Pull each line with the string "torso" from the entries.

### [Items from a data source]
***
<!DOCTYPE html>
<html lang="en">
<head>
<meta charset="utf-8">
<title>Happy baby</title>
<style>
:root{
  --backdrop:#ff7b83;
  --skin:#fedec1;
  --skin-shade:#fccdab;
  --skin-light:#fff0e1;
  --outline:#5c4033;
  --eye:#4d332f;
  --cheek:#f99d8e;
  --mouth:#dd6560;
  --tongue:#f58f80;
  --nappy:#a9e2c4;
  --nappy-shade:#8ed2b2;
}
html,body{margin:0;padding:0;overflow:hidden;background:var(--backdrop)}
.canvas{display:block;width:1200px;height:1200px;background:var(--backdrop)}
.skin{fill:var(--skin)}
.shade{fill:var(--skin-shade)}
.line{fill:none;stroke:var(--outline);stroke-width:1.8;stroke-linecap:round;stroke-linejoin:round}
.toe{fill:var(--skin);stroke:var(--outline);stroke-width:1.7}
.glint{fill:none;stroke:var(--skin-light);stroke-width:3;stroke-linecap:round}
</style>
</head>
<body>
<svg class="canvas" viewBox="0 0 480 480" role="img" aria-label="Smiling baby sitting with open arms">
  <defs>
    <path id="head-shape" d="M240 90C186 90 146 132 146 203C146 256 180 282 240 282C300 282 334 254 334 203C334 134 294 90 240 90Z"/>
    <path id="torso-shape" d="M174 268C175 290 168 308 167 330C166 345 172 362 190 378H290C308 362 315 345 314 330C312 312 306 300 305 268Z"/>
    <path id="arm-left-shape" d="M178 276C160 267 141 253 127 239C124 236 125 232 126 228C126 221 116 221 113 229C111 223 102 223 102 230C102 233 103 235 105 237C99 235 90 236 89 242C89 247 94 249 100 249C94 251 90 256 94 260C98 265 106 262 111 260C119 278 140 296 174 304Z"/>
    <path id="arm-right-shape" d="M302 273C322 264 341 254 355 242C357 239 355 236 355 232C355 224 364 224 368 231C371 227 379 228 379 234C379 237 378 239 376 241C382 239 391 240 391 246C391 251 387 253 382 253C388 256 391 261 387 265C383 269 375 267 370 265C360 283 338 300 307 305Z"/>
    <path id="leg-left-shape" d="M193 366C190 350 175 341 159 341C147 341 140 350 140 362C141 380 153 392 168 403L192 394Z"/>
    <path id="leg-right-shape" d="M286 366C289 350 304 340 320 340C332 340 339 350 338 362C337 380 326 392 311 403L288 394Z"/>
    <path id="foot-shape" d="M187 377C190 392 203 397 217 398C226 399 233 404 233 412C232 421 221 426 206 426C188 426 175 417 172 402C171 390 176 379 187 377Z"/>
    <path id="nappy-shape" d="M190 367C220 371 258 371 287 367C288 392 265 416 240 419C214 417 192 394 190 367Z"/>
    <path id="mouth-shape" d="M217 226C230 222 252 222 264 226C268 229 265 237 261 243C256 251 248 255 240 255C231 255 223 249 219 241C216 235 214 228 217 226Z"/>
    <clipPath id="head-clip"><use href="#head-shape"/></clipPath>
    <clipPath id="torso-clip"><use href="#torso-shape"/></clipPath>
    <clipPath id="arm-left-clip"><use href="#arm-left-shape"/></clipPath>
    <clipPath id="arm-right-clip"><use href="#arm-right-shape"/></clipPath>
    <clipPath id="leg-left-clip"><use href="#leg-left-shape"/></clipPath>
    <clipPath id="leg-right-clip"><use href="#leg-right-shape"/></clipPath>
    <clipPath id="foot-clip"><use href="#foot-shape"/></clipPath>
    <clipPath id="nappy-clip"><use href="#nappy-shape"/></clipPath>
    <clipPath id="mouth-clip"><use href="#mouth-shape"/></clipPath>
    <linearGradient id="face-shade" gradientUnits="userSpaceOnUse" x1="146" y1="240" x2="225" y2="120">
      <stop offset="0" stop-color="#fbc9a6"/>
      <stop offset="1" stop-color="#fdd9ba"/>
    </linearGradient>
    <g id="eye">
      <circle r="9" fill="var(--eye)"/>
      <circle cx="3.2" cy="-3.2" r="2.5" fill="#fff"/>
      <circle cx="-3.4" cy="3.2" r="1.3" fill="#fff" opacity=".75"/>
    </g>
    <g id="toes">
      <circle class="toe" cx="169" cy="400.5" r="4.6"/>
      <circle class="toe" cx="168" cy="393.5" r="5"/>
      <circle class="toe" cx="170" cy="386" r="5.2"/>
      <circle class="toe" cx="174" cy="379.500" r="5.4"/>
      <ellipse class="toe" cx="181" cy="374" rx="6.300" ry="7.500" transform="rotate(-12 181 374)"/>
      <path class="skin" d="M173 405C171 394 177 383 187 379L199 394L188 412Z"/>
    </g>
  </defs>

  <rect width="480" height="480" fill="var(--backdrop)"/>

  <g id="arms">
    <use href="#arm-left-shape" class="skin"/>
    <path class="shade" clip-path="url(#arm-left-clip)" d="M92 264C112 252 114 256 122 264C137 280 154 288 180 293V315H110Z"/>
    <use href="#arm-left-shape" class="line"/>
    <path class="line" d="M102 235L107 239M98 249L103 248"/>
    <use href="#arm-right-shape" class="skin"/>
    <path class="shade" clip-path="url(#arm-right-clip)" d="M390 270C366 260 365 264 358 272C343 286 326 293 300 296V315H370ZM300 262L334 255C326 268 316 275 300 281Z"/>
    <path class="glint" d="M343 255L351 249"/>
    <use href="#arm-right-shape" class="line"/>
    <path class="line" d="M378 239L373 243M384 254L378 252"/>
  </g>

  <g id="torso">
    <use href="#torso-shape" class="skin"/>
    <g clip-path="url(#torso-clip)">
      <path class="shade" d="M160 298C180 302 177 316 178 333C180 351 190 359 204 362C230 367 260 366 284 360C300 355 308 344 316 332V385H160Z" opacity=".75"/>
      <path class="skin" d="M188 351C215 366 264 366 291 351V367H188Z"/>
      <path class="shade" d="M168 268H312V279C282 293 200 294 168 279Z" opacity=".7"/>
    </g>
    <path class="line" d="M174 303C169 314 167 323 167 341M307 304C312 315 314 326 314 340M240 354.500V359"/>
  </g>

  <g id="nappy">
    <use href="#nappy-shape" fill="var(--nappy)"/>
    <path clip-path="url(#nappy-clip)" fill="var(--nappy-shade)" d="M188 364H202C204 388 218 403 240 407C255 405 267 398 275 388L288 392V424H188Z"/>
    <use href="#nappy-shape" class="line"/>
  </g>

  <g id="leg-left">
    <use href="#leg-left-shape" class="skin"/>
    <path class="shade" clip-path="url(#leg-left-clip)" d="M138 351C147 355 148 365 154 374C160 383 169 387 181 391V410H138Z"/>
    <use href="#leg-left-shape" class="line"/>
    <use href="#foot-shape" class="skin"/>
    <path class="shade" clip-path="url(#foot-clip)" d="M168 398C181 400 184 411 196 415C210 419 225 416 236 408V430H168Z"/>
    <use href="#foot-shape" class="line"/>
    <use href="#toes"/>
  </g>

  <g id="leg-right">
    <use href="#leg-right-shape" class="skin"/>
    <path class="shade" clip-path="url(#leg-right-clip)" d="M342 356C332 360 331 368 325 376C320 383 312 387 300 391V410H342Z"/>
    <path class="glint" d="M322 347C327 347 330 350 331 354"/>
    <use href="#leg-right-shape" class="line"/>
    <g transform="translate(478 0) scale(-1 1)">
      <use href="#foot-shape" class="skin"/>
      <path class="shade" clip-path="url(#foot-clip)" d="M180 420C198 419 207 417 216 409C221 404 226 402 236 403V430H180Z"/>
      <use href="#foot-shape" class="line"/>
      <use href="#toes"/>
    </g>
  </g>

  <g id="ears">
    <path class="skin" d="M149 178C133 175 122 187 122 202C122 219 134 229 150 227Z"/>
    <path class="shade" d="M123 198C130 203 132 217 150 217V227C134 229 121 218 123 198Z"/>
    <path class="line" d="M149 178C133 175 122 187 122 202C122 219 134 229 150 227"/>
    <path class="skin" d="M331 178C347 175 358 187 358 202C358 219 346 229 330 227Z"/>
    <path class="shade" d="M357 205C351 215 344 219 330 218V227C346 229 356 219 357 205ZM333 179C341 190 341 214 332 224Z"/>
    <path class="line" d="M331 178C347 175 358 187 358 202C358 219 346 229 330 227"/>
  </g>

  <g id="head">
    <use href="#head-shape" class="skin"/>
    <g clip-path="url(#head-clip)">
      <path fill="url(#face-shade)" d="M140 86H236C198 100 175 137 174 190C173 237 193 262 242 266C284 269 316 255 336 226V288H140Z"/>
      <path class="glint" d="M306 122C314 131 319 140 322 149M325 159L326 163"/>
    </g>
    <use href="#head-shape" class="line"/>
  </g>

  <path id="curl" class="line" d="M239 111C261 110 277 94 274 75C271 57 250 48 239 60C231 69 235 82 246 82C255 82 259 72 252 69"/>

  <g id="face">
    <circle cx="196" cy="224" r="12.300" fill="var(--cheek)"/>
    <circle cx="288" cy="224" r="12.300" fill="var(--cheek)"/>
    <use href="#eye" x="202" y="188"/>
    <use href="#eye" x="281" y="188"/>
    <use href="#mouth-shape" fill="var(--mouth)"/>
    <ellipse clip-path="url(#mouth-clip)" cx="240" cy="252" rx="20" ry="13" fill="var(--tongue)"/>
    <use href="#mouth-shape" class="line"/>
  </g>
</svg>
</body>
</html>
***
### [TASK RESPONSE]
    <path id="torso-shape" d="M174 268C175 290 168 308 167 330C166 345 172 362 190 378H290C308 362 315 345 314 330C312 312 306 300 305 268Z"/>
    <clipPath id="torso-clip"><use href="#torso-shape"/></clipPath>
  <g id="torso">
    <use href="#torso-shape" class="skin"/>
    <g clip-path="url(#torso-clip)">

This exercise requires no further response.